Monday, 7 February 2011

How to Use a Scene Check List

A scene check list can be a useful tool. I sometimes use a scene check before I start writing, to inspire the actual writing. Other times I use it when I've got stuck on a scene; completing the list usually gets me going again. And then I sometimes use it when I've written the scene and want to check I've got everything I need in the scene.

This is mine...

Time, season, temperature, weather, lighting.
Location. Things to see. Props. (ie things characters could use, a chair, a mug, a spoon)

Sight. Sound. Smell. Taste. Touch

Symbols and images.

The past: recent (usually, a reference to the previous scene), distant past, memories.

The future: soon (usually a reference to the next scene), events to come.

Characters: Internal - Attitude. Relationships. Feelings. Concerns. Wants. External - clothes, hair, shoes, props.

Dialogue: Subjects. Things not mentioned (ie subtext).

Information (ie things the reader needs to know).

Actions: What happens?

Scene ending (ie does it make reader want to read next scene?)

I go through the list checking that I've included every element in my scene. It sounds a bit mechanical but it's a good way of making sure that you're covering the scene properly.

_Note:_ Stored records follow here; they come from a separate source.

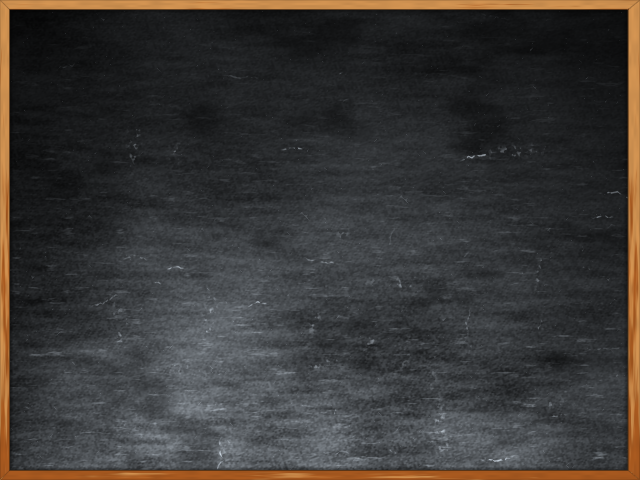
This texture is drawn by a WebGL 1 fragment shader. Its source:

```glsl
precision highp float;
// A worn, chalk-dusted blackboard in a narrow wooden frame.

uniform vec2 u_resolution;

#define FRAME_WIDTH 0.021
#define RIGHT_WIDTH 0.026
#define TOP_TONE 0.088
#define DUST_TONE 0.345
#define DUST_FALLOFF 1.6
#define VIGNETTE 0.48
#define SMUDGE 0.62
#define STREAK 0.30
#define GRAIN 0.36
#define SCRATCHES 44
#define CHALK_MARKS 18

float hash(vec2 p) {
  return fract(sin(dot(p, vec2(127.1, 311.7))) * 43758.5453);
}

float noise(vec2 p) {
  vec2 cell = floor(p), f = fract(p);
  f = f * f * (3.0 - 2.0 * f);
  float low = mix(hash(cell), hash(cell + vec2(1.0, 0.0)), f.x);
  float high = mix(hash(cell + vec2(0.0, 1.0)), hash(cell + vec2(1.0)), f.x);
  return mix(low, high, f.y);
}

float fbm(vec2 p) {
  float sum = 0.0, weight = 0.533;
  for (int i = 0; i < 4; i++) {
    sum += weight * noise(p);
    p = p * 2.03 + 17.3;
    weight *= 0.5;
  }
  return sum;
}

// Rotates an offset into the axes of a mark
vec2 turned(vec2 offset, float angle) {
  float c = cos(angle), s = sin(angle);
  return vec2(c * offset.x + s * offset.y, c * offset.y - s * offset.x);
}

// Faint, wavering and crumbling lines, mostly near horizontal
float scratches(vec2 p, float aspect, float pixel) {
  float crumble = smoothstep(0.25, 0.8, noise(turned(p, 0.6) * 190.0));
  float sum = 0.0;
  for (int i = 0; i < SCRATCHES; i++) {
    float id = float(i);
    vec2 centre = vec2(hash(vec2(id, 1.3)) * aspect, hash(vec2(id, 2.7)));
    float steep = step(0.84, hash(vec2(id, 3.1)));
    float angle = (hash(vec2(id, 4.9)) - 0.4) * 0.6 + steep * 1.3;
    float halfLength = mix(0.008, 0.06, pow(hash(vec2(id, 5.3)), 2.0));
    vec2 q = turned(p - centre, angle);
    q.y += (noise(vec2(q.x * 45.0, id)) - 0.5) * 0.010;
    q.y += (noise(vec2(q.x * 160.0, id)) - 0.5) * 0.004;
    float line = 1.0 - smoothstep(0.0002, 0.0010 + pixel, abs(q.y));
    float fade = 1.0 - smoothstep(0.4, 1.0, abs(q.x) / halfLength);
    sum += line * fade * crumble * mix(0.06, 0.42, pow(hash(vec2(id, 6.1)), 2.0));
  }
  return sum;
}

// Crumbly chalk clusters, gathered on the lower half
float chalkMarks(vec2 p, float aspect) {
  vec2 q = turned(p, 0.5);
  float crumbs = smoothstep(0.56, 0.85, noise(q * 110.0) * 0.6 + noise(q * 230.0) * 0.4);
  float sum = 0.0;
  for (int i = 0; i < CHALK_MARKS; i++) {
    float id = float(i) + 70.0;
    vec2 centre = vec2(mix(0.12, 0.96, hash(vec2(id, 1.1))) * aspect,
                       mix(0.07, 0.72, pow(hash(vec2(id, 2.3)), 1.5)));
    float upright = step(0.5, hash(vec2(id, 3.7)));
    float angle = upright * 1.45 + (hash(vec2(id, 4.1)) - 0.5) * 0.5;
    vec2 size = vec2(mix(0.018, 0.065, hash(vec2(id, 5.9))), 0.011);
    vec2 local = turned(p - centre, angle) / size;
    sum += exp(-dot(local, local)) * mix(0.3, 0.9, hash(vec2(id, 6.7)));
  }
  return crumbs * sum;
}

vec3 slate(vec2 p, float aspect, float pixel) {
  float across = p.x / aspect - 0.46;
  float tone = TOP_TONE + DUST_TONE * pow(1.0 - p.y, DUST_FALLOFF);
  tone *= 1.08 - VIGNETTE * smoothstep(0.15, 0.56, abs(across));

  // Wiped dust: broad clouds, small dark rubs, sideways strokes and grain
  float cloud = fbm(p * vec2(2.6, 3.8) + 4.0) - 0.5;
  float rub = smoothstep(0.58, 0.78, fbm(p * vec2(7.0, 12.0) + 61.0));
  float strokes = fbm(p * vec2(13.0, 75.0) + 31.0) - 0.5;
  float grain = noise(turned(p, 0.35) * vec2(230.0, 300.0)) - 0.5;
  tone *= 1.0 + SMUDGE * 2.0 * cloud + STREAK * 2.0 * strokes + GRAIN * grain;
  tone *= 1.0 - 0.3 * rub;

  // Pale wisps, and rare bright specks
  float wisp = smoothstep(0.64, 0.86, fbm(p * vec2(28.0, 130.0) + 53.0));
  float speck = smoothstep(0.94, 1.0, noise(turned(p, 0.8) * 160.0 + 11.0));
  tone += wisp * 0.15 * (1.1 - p.y) + speck * 0.10;
  tone += scratches(p, aspect, pixel) + 0.5 * chalkMarks(p, aspect);
  return clamp(tone, 0.025, 0.85) * vec3(0.95, 1.0, 1.05);
}

vec3 wood(vec2 p, float depth, float vertical) {
  float along = mix(p.x, p.y, vertical);
  float fibre = fbm(vec2(along * 7.0, depth * 3.0 + vertical * 23.0));
  float lightness = fibre + 0.5 * (p.y - 0.5) + 0.06 - 0.2 * depth;
  vec3 amber = vec3(0.64, 0.34, 0.12), honey = vec3(0.80, 0.56, 0.31);
  vec3 color = mix(amber, honey, smoothstep(0.28, 0.58, lightness));
  color *= 0.95 + 0.10 * noise(vec2(along * 40.0, depth * 5.0));
  return color * mix(0.8, 1.0, smoothstep(0.0, 0.1, depth));
}

void main() {
  float pixel = 1.0 / u_resolution.y;
  float aspect = u_resolution.x * pixel;
  vec2 p = gl_FragCoord.xy * pixel;

  // Depth into the frame: 0 at the outer edge, 1 at the slate
  float side = min(p.x / FRAME_WIDTH, (aspect - p.x) / RIGHT_WIDTH);
  float level = min(p.y, 1.0 - p.y) / FRAME_WIDTH;
  float depth = min(side, level);
  float soft = pixel / FRAME_WIDTH;
  float vertical = smoothstep(-soft, soft, level - side);

  vec3 darkEdge = vec3(0.27, 0.17, 0.08);
  vec3 frame = wood(p, depth, vertical);
  float mitre = (1.0 - smoothstep(0.0, soft * 1.5, abs(side - level))) * 0.3;
  frame = mix(frame, darkEdge, max(mitre, smoothstep(0.86, 0.98, depth)));

  vec3 board = slate(p, aspect, pixel);
  board *= mix(0.65, 1.0, smoothstep(1.0, 1.4, depth));
  float inside = smoothstep(1.0 - soft * 0.5, 1.0 + soft * 0.5, depth);
  gl_FragColor = vec4(mix(frame, board, inside), 1.0);
}
```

Pauline Barclay said...

Sara you never fail to inspire. Thank you. x

Sarah Duncan said...

Thanks - glad to help!